Check your naming convention of your system. I have often seen that many organizations name their index as IX_TableName_Colms or name their keys as FK_TableName1_TableName2_Cols. If your organization is following the same you can get the name from your table, you may refer your keys. Again, note that this is quite possible that your tablename was already renamed and your keys were not updated. This can easily lead you to select incorrect name. I think follow this if you are confident or move to the next method.

Method 2: (Not Recommended but try your luck)
This method is also based on your orgs naming convention. If you use the name of the table in any columnname (some organizations use tablename in their incremental identity column name), you can get that name from there.

Method 3: (Not Recommended but try your luck)
If you know where your table was used in your stored procedures, you can script your stored procedure and find the name of the table back.

All the best organizations first create a data model of the schema and there is good chance that this table is used there, you should take your chances and refer original document. If your organization is good at managing docs or source code, you will get the name of the table back for sure.

Method 5: (It WORKS but try on a development server)
There is no sure way to get you the name of the table which you accidentally renamed however, there is one way which will work for sure. You need to take your latest full backup and restore it on your development server (remember not on production or where you have renamed this column). Now restore latest differential file of the full backup. Now restore all the log files one by one making sure that you are restoring before the point of time of you renamed the tablename. Now go to explore and this will give you the name of the table which you have renamed. If you are confident that the same table existed with the same name when the last full backup was made, you do not have to go to all the steps. You can just get the name of the table directly from last backup’s restore. Read the article about Backup Timeline.

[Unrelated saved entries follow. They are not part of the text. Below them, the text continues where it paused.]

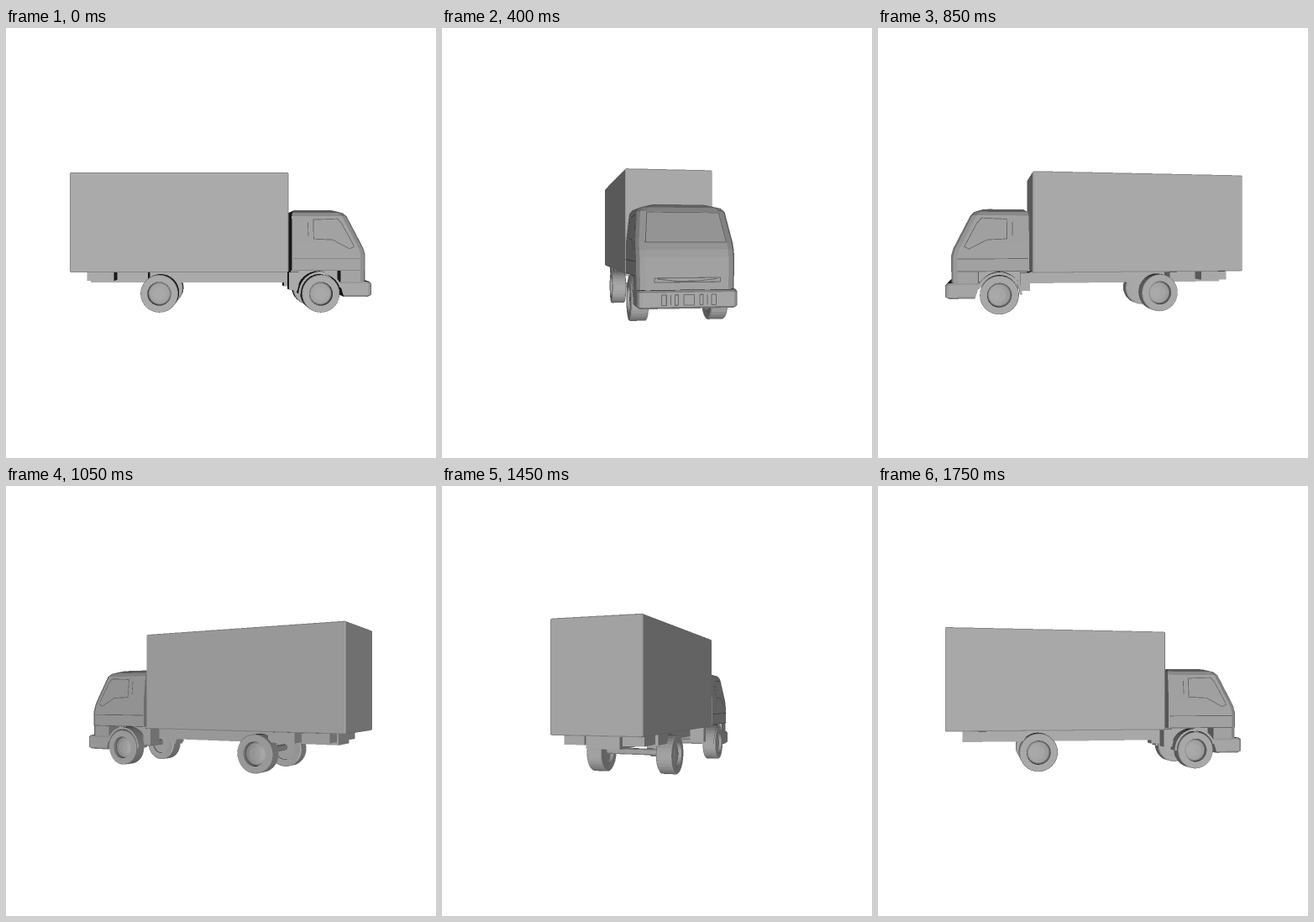
Write an HTML page with a canvas that moves like this. It is 512 px wide and 512 px high and loops after 1800 ms.

```html
<!DOCTYPE html>
<html lang="en">
<head>
<meta charset="utf-8">
<title>Turning truck</title>
<style>
  html, body { margin: 0; width: 100%; height: 100%; overflow: hidden; background: #fff; }
  canvas { display: block; width: 512px; height: 512px; }
</style>
</head>
<body>
<canvas id="stage" width="512" height="512"></canvas>
<script>
const STEP_MS = 50, STEPS = 36;
const DIST = 703;            // camera distance, in stage pixels
const SIZE = 1024, HALF = SIZE / 2, ZOOM = 2;

// Model axes: x to the truck's nose, y up, z to its right-hand side.
const faces = [];
const sub = (a, b) => a.map((v, i) => v - b[i]);
const dot = (a, b) => a[0] * b[0] + a[1] * b[1] + a[2] * b[2];
const cross = (a, b) => [
  a[1] * b[2] - a[2] * b[1], a[2] * b[0] - a[0] * b[2], a[0] * b[1] - a[1] * b[0]];
const unit = a => { const l = Math.hypot(...a) || 1; return a.map(v => v / l); };
const middle = pts => [0, 1, 2].map(i => pts.reduce((t, p) => t + p[i], 0) / pts.length);

// Adds a flat polygon whose normal is turned to agree with `out`.
function face(pts, out, ink = 1) {
  const mid = middle(pts);
  let n = [0, 0, 0];
  pts.forEach((p, i) => {
    const c = cross(sub(p, mid), sub(pts[(i + 1) % pts.length], mid));
    n = n.map((v, k) => v + c[k]);
  });
  n = unit(n);
  if (dot(n, out) < 0) n = n.map(v => -v);
  faces.push({ pts, n, mid, ink });
}

// Convex solid through a stack of rings with equal point counts.
function loft(rings, ink) {
  const core = middle(rings.flat());
  const add = pts => face(pts, sub(middle(pts), core), ink);
  for (let r = 1; r < rings.length; r++) {
    const a = rings[r - 1], b = rings[r];
    a.forEach((p, i) => {
      const j = (i + 1) % a.length;
      add([p, a[j], b[j], b[i]]);
    });
  }
  add(rings[0]);
  add(rings[rings.length - 1]);
}

function slab(x0, x1, y, w, c) {
  return [[x0 + c, w], [x1 - c, w], [x1, w - c], [x1, c - w],
          [x1 - c, -w], [x0 + c, -w], [x0, c - w], [x0, w - c]].map(([x, z]) => [x, y, z]);
}

function block(x0, x1, y0, y1, z0, z1) {
  loft([y0, y1].map(y => [[x0, y, z0], [x1, y, z0], [x1, y, z1], [x0, y, z1]]));
}

// Ring with rounded front corners of size c.
function nose(y, x0, x1, w, c = 7) {
  const side = [[x0, w], [x1 - c, w], [x1 - c * 0.35, w - c * 0.4], [x1, w - c * 1.1]];
  const other = side.map(([x, z]) => [x, -z]).reverse();
  return side.concat(other).map(([x, z]) => [x, y, z]);
}

// Profile of [radius, z, ink] turned about a z-parallel axis.
function lathe(cx, cy, profile, m, from, to, count) {
  for (let k = 1; k < profile.length; k++) {
    const [r0, z0] = profile[k - 1], [r1, z1, ink = 1] = profile[k];
    for (let i = 0; i < count; i++) {
      const a = from + (to - from) * i / count, b = from + (to - from) * (i + 1) / count;
      const at = (r, z, t) => [cx + r * Math.cos(t), cy + r * Math.sin(t), m * z];
      const t = (a + b) / 2, dz = z1 - z0;
      const out = [dz * Math.cos(t), dz * Math.sin(t), m * (r0 - r1)];
      face([at(r0, z0, a), at(r0, z0, b), at(r1, z1, b), at(r1, z1, a)], out, ink);
    }
  }
}

// Thin dark seam lying on a surface with normal n.
function seam(pts, n, closed) {
  n = unit(n);
  const lift = n.map(v => v * 0.4);
  for (let i = closed ? 0 : 1; i < pts.length; i++) {
    const a = pts[(i || pts.length) - 1], b = pts[i];
    const off = unit(cross(sub(b, a), n)).map(v => v * 0.42);
    const put = (p, s) => p.map((v, k) => v + lift[k] + s * off[k]);
    face([put(a, 1), put(b, 1), put(b, -1), put(a, -1)], n, 0.62);
  }
}

function buildBody() {
  loft([slab(-167, 74, -32.7, 46.4, 1), slab(-168, 75, -31.7, 47.4, 1),
        slab(-168, 75, 77.6, 47.4, 1), slab(-167, 74, 78.6, 46.4, 1)]);
  block(-151, 132, -46, -33, -17.5, 17.5);
  block(80, 133, -46, -31, -27, 27);
  for (const m of [-1, 1]) {
    block(-150, -120, -42.5, -33, m * 20, m * 42);
    block(-112, -82, -44, -33, m * 20, m * 42);
    block(77, 88, -53, -33, m * 18, m * 36);
  }
}

function buildCab() {
  loft([nose(-31, 79, 162, 47), nose(-13, 79, 162, 47), nose(-6, 79, 160, 47),
        nose(0, 79, 157, 47), nose(30, 79, 142, 43.5), nose(34, 80, 138, 40.5),
        nose(37.5, 84, 129, 28)], 0.96);
  loft([nose(-43, 133, 162, 46.5), nose(-31, 133, 162, 46.5)], 0.96);
  loft([nose(-60, 137, 165, 45, 4), nose(-58, 136, 168, 47, 4),
        nose(-45, 132, 168, 47, 4), nose(-43, 132, 166, 46, 4)], 0.98);

  // Side seams follow the walls, which lean inwards above y = 0.
  const lean = 3.5 / 30;
  for (const m of [-1, 1]) {
    const draw = (list, closed) => seam(
      list.map(([x, y]) => [x, y, m * (47 - lean * Math.max(0, y))]),
      [0, list[0][1] > 0 ? lean : 0, m], closed);
    draw([[103, 26], [130, 27], [135, 21], [148, -4], [143, -6.5], [124, 3.5], [103, 4.5]], true);
    draw([[97, 23], [97, 8]]);
    draw([[80, -17], [155, -17]]);
    draw([[80, -30.5], [155, -30.5]]);
  }

  const glass = (y, z) => [157 - y / 2, y, z];
  seam([glass(29, 35), glass(29, -35), glass(0.5, -38.5), glass(0.5, 38.5)], [2, 1, 0], true);

  const panel = (x, z0, z1, y0, y1) => seam(
    [[x, y0, z0], [x, y0, z1], [x, y1, z1], [x, y1, z0]], [1, 0, 0], true);
  seam([[162, -36, 31], [162, -32, 31], [162, -32, -31], [162, -36, -31]], [1, 0, 0], true);
  seam([[162, -33, 28], [162, -35, 10], [162, -35, -10], [162, -33, -28]], [1, 0, 0]);
  panel(168, -5, 5, -56.5, -47);
  for (const m of [-1, 1]) {
    panel(168, m * 21, m * 25.5, -56.5, -47);
    panel(168, m * 10, m * 13, -56.5, -47);
    seam([[168, -47, m * 17], [168, -56.5, m * 17]], [1, 0, 0]);
  }
}

function buildWheels() {
  const turn = Math.PI * 2;
  const tyre = [[0, 35], [13, 35], [13, 31.5], [19.7, 31], [21, 32], [21, 47], [20.3, 48],
                [13.2, 48], [13, 44], [12.3, 44, 0.5], [11, 45.2], [7, 46.4], [0, 47]];
  const guard = [[22.3, 31], [24.6, 31], [24.6, 47], [22.3, 47], [22.3, 31]];
  for (const x of [-68.5, 110.8]) {
    for (const m of [-1, 1]) lathe(x, -56.3, tyre, m, 0, turn, 32);
    lathe(x, -54.5, [[3.6, -32], [3.6, 32]], 1, 0, turn, 10);
  }
  for (const m of [-1, 1]) lathe(110.8, -56.3, guard, m, 0.3, Math.PI, 14);
}

buildBody();
buildCab();
buildWheels();

const sheet = document.createElement('canvas');
sheet.width = sheet.height = SIZE;
const pen = sheet.getContext('2d');
const image = pen.createImageData(SIZE, SIZE);
const pixels = new Uint32Array(image.data.buffer);
const near = new Float32Array(SIZE * SIZE);
const view = document.getElementById('stage').getContext('2d');

// Light comes from the viewer; surfaces seen edge-on fall off to black.
function tone(facing) {
  const l = Math.max(0, facing);
  return (84 + 86 * l ** 1.6) * Math.min(1, 0.3 + 5 * l);
}

// Scanline fill; the perspective scale of each pixel serves as its depth.
function fill(pts, n, c, color) {
  const den = c - n[2] * DIST;
  const scr = pts.map(p => {
    const s = DIST / (DIST - p[2]) * ZOOM;
    return [HALF + p[0] * s, HALF - p[1] * s];
  });
  const ys = scr.map(p => p[1]);
  const top = Math.ceil(Math.min(...ys) - 0.5), end = Math.max(...ys) - 0.5;
  for (let row = top; row < end; row++) {
    const y = row + 0.5, cuts = [];
    scr.forEach((a, i) => {
      const b = scr[(i + 1) % scr.length];
      if ((a[1] <= y) !== (b[1] <= y)) cuts.push(a[0] + (y - a[1]) * (b[0] - a[0]) / (b[1] - a[1]));
    });
    cuts.sort((a, b) => a - b);
    const base = n[1] * (HALF - y) / ZOOM - n[2] * DIST;
    for (let k = 0; k + 1 < cuts.length; k += 2) {
      for (let x = Math.ceil(cuts[k] - 0.5); x < cuts[k + 1] - 0.5; x++) {
        const s = (n[0] * (x + 0.5 - HALF) / ZOOM + base) / den;
        const at = row * SIZE + x;
        if (s > near[at]) { near[at] = s; pixels[at] = color; }
      }
    }
  }
}

function render(angle) {
  const co = Math.cos(angle), si = Math.sin(angle);
  const spin = p => [p[0] * co - p[2] * si, p[1], p[0] * si + p[2] * co];
  pixels.fill(0xffffffff);
  near.fill(0);
  for (const f of faces) {
    const n = spin(f.n), c = dot(f.n, f.mid);
    if (n[2] * DIST - c <= 0.01) continue;
    const g = Math.round(tone(n[2]) * f.ink);
    fill(f.pts.map(spin), n, c, (0xff000000 | g << 16 | g << 8 | g) >>> 0);
  }
  pen.putImageData(image, 0, 0);
  view.drawImage(sheet, 0, 0, 512, 512);
}

let shown = -1;
const start = performance.now();
function tick() {
  const step = Math.floor((performance.now() - start) / STEP_MS) % STEPS;
  if (step !== shown) {
    shown = step;
    render(step / STEPS * Math.PI * 2);
  }
  requestAnimationFrame(tick);
}
tick();
</script>
</body>
</html>
```
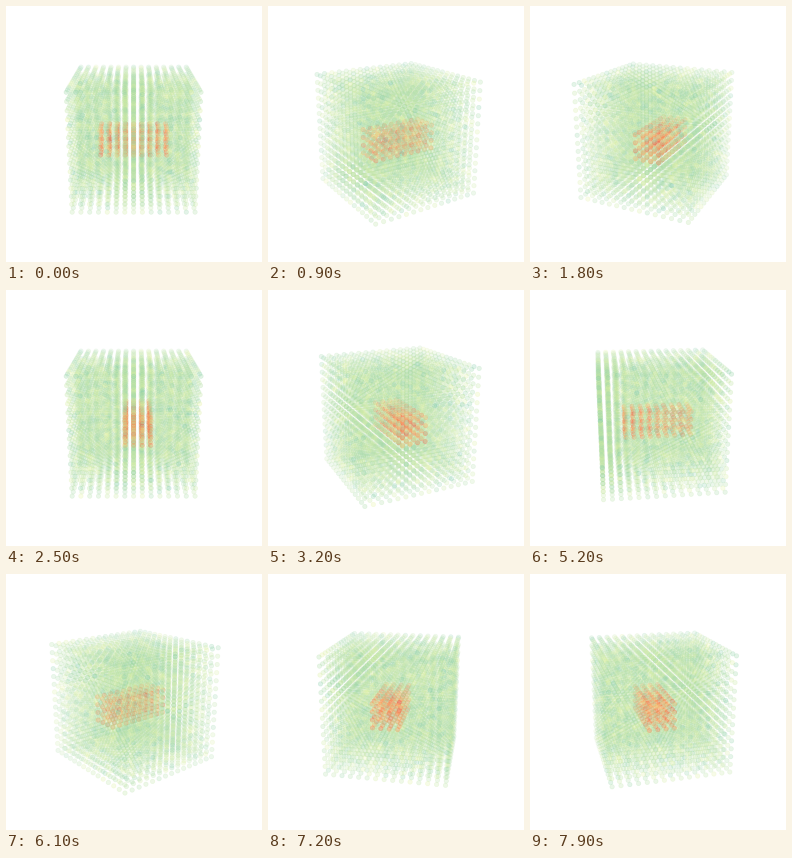
Recreate the animation shown at these times as a matplotlib script. Size 256 px wide and 256 px high, loop 8000 ms.

```python
import numpy as np
import matplotlib.pyplot as plt
from matplotlib.animation import FuncAnimation

SIZE, DPI = 256, 100
FRAMES, INTERVAL = 80, 100
TURN = np.radians(3.6)          # rotation per frame
ELEV = np.radians(19)
DIST, FOCAL = 8.0, 453.5        # camera, in half cube sides and pixels
CENTER = np.array([127.6, 128.0])
N = 15

# Cubic lattice: x to the right, y towards the viewer, z up
half = N // 2
cells = np.arange(N) - half
ix, iy, iz = (g.ravel() for g in np.meshgrid(cells, cells, cells, indexing="ij"))
x, y, z = ix / half, iy / half, iz / half
core = (abs(ix) <= 4) & (iy >= -1) & (iy <= 2) & (iz >= -2) & (iz <= 1)

# Noisy field with a hot block inside
rng = np.random.default_rng(4)
noise = rng.normal(0, 1, N ** 3)
value = np.where(core, 0.755 + 0.035 * noise, 0.318 + 0.035 * noise)
colors = plt.get_cmap("Spectral_r")(np.clip(value, 0.2, 0.86))
opacity = np.where(core, 0.5, 0.29)


def project(angle):
    """Screen positions and depths of the turned lattice."""
    c, s = np.cos(angle), np.sin(angle)
    u, v = x * c + y * s, y * c - x * s
    ce, se = np.cos(ELEV), np.sin(ELEV)
    depth = DIST - v * ce - z * se
    pos = np.column_stack((u, z * ce - v * se)) * (FOCAL / depth)[:, None]
    return pos + CENTER, depth


fig = plt.figure(figsize=(SIZE / DPI, SIZE / DPI), dpi=DPI, facecolor="white")
ax = fig.add_axes([0, 0, 1, 1])
ax.set(xlim=(0, SIZE), ylim=(0, SIZE))
ax.axis("off")
px = 72 / DPI
dots = ax.scatter(x, y, s=(4.4 * px) ** 2, c=colors, linewidths=0.6 * px)


def update(frame):
    pos, depth = project(frame * TURN)
    order = np.argsort(-depth, kind="stable")
    near = (depth.max() - depth) / np.ptp(depth)
    rgba = colors.copy()
    rgba[:, 3] = opacity * (0.4 + 0.6 * near)
    rgba = rgba[order]
    dots.set_offsets(pos[order])
    dots.set_facecolors(rgba)
    dots.set_edgecolors(rgba)
    return (dots,)


anim = FuncAnimation(fig, update, frames=FRAMES, interval=INTERVAL,
                     repeat=True, repeat_delay=0)
plt.show()
```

Method 6: Interesting Solution by Muhammad Imran

Wisdom:
How can I miss to preach wisdom when I get the opportunity to do so? Here are a few points to remember.

• Use a different account to explore production environment. Do not use the same account which have all the rights and permissions all the time. Use the account which has read only permissions if there are no modification required.
• Use policy based management to prevent changes which are accidental. If there was policy of valid names, the accidental change of the table was not possible unless it was intentional delibarate changes.
• Have a proper auditing of the system in place.
• You can use DDL triggers but be careful with its usage (get it reviewed properly first).